Natural light isn’t my favorite light source to use when photographing portraits.  Left unmodified, it can produce extremely harsh, distracting shadows and searing hotspots.  Even on overcast days, there is a tendency for it to create a ‘raccoon eyes’ effect in the subject’s eye sockets.  Having said that, when properly directed and diffused, the shadow transition can produce some striking headshots.  Take the portrait of Alex (below).

It was a clear day and thus I needed a way to disperse the harshness of the direct sun.  We were near The Porter Center and a quick joggle of the door handle allowed us to find an impromptu studio.  Windows and doorways come in handy to create on-the-fly softboxes (lighting instruments).  Once inside we found a west-facing window, ten feet by six feet.  Plenty large to spread the suns rays.  Fortunately the noon sun had yet to encroach past its zenith, otherwise the natural light would be beaming directly through the window.

Her portrait below is a pretty straightforward example of controlling the light using available resources.  The preponderance of light was emitted from her from behind her.  To better define her striking features, just two modifiers were used – one reflector camera right and one reflector mid torso (yes, I carry them with me everywhere I go), both directing the light back into her face.  The use of these modifiers accomplished three objectives – 1. they created a nice falloff of light and shadows across her face and neck 2. they highlighted her distinct cheekbones and better defined her jaw (she’s part Cherokee) and 3. filled in the dark areas around her eyes (reduced the ‘raccoon eyes’).  By metering the exposure for her face, the trees and everything else outside the window were blow-out and thus a somewhat angelic effect was created.  The image was fairly easy to devise because the lighting was very straightforward.  That and I was blessed with a natural beauty.  I can’t believe she’d never never sat for a portrait before, let alone modeled.

Contact Forrest now for an immediate and free consult:  828-756-0888

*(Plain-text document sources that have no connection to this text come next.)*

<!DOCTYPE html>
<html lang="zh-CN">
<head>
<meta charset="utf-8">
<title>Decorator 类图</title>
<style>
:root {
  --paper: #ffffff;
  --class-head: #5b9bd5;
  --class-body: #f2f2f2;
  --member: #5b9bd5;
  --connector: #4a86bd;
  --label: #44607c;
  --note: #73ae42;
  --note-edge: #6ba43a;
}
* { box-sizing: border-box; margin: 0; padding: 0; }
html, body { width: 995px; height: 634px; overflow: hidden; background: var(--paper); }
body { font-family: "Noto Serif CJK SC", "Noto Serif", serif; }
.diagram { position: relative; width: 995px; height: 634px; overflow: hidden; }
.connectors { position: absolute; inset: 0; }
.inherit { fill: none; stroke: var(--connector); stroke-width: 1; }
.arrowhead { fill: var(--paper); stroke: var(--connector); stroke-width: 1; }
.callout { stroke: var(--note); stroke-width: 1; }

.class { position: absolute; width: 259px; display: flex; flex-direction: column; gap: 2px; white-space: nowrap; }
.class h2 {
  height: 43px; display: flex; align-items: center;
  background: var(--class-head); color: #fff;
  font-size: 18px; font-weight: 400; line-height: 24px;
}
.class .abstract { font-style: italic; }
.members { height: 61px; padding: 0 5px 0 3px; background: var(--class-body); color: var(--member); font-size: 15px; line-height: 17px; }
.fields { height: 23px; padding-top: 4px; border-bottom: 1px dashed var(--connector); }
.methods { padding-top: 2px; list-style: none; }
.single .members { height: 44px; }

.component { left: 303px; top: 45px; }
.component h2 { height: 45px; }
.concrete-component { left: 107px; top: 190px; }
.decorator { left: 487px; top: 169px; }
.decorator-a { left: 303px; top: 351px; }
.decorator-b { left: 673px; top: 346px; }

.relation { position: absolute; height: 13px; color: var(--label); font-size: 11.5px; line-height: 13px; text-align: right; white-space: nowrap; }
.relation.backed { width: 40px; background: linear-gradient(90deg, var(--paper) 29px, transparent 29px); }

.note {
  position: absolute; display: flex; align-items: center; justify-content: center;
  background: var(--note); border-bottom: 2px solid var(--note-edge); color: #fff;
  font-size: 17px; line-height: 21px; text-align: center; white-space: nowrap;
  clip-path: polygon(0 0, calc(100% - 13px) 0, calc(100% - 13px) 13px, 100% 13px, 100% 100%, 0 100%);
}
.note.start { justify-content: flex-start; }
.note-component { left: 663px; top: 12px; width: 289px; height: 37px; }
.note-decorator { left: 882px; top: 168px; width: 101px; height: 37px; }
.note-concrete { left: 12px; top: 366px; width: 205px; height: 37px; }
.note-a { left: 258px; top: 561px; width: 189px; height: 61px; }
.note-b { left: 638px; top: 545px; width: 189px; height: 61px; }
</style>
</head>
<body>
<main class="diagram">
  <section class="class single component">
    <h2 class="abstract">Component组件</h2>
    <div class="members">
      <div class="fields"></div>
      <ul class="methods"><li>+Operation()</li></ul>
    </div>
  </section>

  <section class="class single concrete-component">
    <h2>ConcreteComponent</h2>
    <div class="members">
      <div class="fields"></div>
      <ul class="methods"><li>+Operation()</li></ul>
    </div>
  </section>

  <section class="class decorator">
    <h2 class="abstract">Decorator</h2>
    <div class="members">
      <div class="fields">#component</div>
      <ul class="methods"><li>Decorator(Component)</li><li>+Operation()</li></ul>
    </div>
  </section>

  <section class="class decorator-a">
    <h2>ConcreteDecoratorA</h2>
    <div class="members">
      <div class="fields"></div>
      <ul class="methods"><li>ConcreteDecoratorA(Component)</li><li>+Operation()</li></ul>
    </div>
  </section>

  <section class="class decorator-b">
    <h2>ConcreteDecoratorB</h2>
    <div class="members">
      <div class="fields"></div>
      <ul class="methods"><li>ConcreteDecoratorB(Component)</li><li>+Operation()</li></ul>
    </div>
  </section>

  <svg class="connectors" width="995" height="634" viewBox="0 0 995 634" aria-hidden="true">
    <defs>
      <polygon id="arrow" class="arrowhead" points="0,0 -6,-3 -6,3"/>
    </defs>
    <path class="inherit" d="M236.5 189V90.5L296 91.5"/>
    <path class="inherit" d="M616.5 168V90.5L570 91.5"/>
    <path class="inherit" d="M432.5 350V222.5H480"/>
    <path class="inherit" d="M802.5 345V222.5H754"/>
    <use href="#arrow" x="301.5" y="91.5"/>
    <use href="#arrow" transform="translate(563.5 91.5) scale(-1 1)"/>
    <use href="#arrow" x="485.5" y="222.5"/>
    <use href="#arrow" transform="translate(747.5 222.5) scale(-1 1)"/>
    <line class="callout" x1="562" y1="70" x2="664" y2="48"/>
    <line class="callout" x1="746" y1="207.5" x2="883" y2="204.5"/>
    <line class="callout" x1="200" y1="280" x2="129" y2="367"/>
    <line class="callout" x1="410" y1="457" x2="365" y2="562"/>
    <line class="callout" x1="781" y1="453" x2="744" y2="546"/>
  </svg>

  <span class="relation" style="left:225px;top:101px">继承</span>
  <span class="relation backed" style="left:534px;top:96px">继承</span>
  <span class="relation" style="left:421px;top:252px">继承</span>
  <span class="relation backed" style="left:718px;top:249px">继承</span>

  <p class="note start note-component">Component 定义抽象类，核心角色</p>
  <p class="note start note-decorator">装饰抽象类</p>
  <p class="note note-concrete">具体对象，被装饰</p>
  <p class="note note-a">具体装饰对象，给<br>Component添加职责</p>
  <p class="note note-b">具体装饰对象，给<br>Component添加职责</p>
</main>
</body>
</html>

Alex Shores Headshot by GreenvilleCommercial Photographer Forrest Briggs

Contact Forrest now for an immediate and free consult:  828-756-0888